2

The Max Nagl Ensemble: Live at Porgy & Bess Vienna

Glenn Astarita By

Sign in to view read count
Track review of "Ippen Erger"

The Max Nagl Ensemble: Live at Porgy & Bess Vienna There's no telling what Austrian woodwind artist Max Nagle will pull out of his stockpile of tricks. A premier progressive jazz acolyte and prominent improviser, he's an ideas man who has recorded for many prominent European avant-garde record labels. Here, Nagl's nonet sculptures a program formed on traditional concepts with a nouveau 'tude. But his concentrated focus and uncanny manner of bridging multiple gaps all at once, generates a source of inspiration.

The live program intimates an air of rejuvenation. One of the more notable tracks is "Ippen Erger," a piece designed with complex rhythmic maneuvers that spark a sense of anticipation throughout. From the onset, the musicians coagulate a sense of disorder, then surge onward with dreamlike avant- expressionism amid punchy beats and free form detours. One of the more interesting aspects pertain to Pamelia Kurstin's use of the Theremin, often stylized into a vocal component atop Nagl's torrid sax lines and the strings sections' soaring upper-register ostinatos. However, the main plot is directed towards a mini-historical perspective, where straight-ahead jazz, rock, and the outside strata align with subtlety, grace, brawn and an air of intrigue. His compositional impetus is devised with melodic content, yet he doesn't favor any one particular genre.

Nagl bears a mark of distinction, whether engaging small or large ensemble projects or on releases where he fuses electronics and intersperses numerous musical vernaculars, often yielding a parade of striking frameworks.
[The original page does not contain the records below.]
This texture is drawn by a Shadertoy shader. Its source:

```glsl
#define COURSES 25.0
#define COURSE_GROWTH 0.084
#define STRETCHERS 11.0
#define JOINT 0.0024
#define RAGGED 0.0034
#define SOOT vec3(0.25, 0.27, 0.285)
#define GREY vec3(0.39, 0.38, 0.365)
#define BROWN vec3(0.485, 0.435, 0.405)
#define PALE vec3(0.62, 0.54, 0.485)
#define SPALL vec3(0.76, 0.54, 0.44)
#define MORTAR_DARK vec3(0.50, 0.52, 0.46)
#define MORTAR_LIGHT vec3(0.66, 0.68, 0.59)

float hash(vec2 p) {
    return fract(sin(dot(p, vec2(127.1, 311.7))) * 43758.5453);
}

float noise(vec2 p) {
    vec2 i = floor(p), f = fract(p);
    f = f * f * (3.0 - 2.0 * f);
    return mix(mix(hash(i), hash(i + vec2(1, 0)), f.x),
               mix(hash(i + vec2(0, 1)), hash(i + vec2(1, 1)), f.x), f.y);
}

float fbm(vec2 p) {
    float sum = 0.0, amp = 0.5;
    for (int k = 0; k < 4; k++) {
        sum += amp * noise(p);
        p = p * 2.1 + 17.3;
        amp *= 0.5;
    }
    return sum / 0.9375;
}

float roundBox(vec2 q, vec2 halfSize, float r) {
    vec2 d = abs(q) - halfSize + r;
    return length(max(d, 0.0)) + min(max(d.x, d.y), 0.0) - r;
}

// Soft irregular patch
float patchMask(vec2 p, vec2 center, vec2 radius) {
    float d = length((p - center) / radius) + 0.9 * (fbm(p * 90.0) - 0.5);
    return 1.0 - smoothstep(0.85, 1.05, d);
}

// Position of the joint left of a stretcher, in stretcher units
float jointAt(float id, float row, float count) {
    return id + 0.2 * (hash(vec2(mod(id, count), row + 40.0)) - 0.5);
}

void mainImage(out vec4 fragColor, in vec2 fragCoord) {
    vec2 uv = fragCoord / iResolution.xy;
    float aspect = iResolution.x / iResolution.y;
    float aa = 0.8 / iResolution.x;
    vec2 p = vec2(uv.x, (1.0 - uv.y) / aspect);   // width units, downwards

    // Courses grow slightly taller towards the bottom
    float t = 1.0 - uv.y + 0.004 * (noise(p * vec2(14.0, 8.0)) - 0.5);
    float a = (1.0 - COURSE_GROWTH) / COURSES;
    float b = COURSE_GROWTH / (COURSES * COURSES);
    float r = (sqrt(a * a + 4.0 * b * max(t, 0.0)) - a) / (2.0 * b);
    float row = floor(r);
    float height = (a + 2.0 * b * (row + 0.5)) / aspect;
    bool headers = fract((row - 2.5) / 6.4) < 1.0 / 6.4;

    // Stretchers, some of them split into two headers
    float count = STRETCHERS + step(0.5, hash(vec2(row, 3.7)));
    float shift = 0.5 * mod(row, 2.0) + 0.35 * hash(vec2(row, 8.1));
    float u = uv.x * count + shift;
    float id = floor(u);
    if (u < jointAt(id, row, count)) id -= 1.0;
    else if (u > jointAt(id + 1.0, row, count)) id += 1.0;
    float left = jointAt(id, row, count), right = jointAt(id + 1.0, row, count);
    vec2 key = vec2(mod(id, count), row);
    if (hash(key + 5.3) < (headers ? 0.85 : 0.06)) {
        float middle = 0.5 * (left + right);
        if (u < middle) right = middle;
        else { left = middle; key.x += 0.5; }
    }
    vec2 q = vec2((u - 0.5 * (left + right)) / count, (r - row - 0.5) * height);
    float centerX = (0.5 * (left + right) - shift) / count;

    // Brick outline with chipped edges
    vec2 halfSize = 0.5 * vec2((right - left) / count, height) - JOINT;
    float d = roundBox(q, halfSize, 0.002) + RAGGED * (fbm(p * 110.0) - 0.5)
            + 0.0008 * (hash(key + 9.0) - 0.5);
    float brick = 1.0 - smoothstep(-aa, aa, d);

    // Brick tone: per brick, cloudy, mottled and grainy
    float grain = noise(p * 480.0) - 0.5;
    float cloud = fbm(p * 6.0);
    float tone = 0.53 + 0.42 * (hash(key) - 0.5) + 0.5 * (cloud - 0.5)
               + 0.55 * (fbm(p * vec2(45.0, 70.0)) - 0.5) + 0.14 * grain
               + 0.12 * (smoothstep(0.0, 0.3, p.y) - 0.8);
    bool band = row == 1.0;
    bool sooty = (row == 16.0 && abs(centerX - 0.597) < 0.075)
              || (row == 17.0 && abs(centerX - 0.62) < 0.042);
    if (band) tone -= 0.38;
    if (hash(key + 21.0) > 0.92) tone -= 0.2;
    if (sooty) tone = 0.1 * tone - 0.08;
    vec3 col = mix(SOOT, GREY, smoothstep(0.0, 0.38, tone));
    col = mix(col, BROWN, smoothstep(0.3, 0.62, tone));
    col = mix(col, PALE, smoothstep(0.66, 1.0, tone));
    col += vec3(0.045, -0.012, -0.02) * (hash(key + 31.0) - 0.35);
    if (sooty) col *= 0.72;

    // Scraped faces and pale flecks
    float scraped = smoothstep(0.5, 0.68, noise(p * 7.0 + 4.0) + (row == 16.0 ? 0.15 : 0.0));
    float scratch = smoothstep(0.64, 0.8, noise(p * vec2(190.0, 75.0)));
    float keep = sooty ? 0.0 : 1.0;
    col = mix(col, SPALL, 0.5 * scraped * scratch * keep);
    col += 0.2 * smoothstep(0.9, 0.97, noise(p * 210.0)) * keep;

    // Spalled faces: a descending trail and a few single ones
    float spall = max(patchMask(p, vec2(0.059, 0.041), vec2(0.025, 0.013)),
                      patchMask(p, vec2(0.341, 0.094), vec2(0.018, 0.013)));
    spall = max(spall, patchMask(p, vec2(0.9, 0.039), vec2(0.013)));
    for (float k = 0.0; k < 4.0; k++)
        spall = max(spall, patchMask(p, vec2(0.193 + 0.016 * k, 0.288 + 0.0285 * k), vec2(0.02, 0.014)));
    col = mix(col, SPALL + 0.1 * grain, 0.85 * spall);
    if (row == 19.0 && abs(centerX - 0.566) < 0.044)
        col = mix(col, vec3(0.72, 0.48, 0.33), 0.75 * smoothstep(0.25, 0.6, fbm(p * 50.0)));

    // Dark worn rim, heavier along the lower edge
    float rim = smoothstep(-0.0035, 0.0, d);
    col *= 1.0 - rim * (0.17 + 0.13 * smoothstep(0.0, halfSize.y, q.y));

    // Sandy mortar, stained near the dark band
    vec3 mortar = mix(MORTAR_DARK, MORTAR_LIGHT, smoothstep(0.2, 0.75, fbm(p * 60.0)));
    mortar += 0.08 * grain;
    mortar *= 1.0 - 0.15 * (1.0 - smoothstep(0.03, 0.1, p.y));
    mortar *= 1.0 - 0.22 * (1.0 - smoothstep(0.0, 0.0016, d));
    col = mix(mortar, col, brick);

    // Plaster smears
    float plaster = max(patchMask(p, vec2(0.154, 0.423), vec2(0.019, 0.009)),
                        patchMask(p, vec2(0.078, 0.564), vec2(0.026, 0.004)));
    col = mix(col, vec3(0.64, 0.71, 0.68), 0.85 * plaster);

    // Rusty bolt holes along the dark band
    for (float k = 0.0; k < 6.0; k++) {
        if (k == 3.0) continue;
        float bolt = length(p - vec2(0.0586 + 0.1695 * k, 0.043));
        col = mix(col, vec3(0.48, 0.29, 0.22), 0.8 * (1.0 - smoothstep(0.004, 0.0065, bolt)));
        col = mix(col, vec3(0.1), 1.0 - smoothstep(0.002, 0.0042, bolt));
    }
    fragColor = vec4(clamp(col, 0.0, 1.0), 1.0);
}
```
Track Listing:

Personnel: Pamelia Kurstin: Theremin; Joanna Lewis: violin; Anne Harvey-Nagl: violin; Max Nagle: soprano saxophone, alto saxophone, tenor saxophone and baritone saxophone; Clemens Salesny: clarinet, alto saxophone, tenor saxophone; Phillip Yeager: trombone; Clemens Wenger: keyboards; Raphael Preuschi: bass; Herbert Pirker: drums.

Year Released: 2012 | Record Label: Rude Noises | Style: Modern Jazz


Shop

More Articles

Read Groove Dreams CD/LP/Track Review Groove Dreams
by Dan Bilawsky
Published: May 23, 2017
Read Kami Fusen CD/LP/Track Review Kami Fusen
by Glenn Astarita
Published: May 23, 2017
Read Two CD/LP/Track Review Two
by Joe Gatto
Published: May 23, 2017
Read Galaxies Like Grains Of Sand CD/LP/Track Review Galaxies Like Grains Of Sand
by Roger Farbey
Published: May 23, 2017
Read Nightfall CD/LP/Track Review Nightfall
by John Kelman
Published: May 22, 2017
Read Pekka CD/LP/Track Review Pekka
by Roger Farbey
Published: May 22, 2017
Read "Bright Side" CD/LP/Track Review Bright Side
by David A. Orthmann
Published: October 31, 2016
Read "Three Miles From Avalon" CD/LP/Track Review Three Miles From Avalon
by Doug Collette
Published: October 15, 2016
Read "Greatest Licks - I Feel Like Singin'" CD/LP/Track Review Greatest Licks - I Feel Like Singin'
by Chris Mosey
Published: March 25, 2017
Read "Honey For The Biscuit" CD/LP/Track Review Honey For The Biscuit
by James Nadal
Published: August 13, 2016
Read "Landing" CD/LP/Track Review Landing
by Mark Sullivan
Published: April 30, 2017
Read "Solstice" CD/LP/Track Review Solstice
by Dan Bilawsky
Published: October 30, 2016
comments powered by Disqus

Why wait?

Support All About Jazz and we'll deliver exclusive content, hide ads, hide slide-outs, and provide read access to our future articles.

Buy it!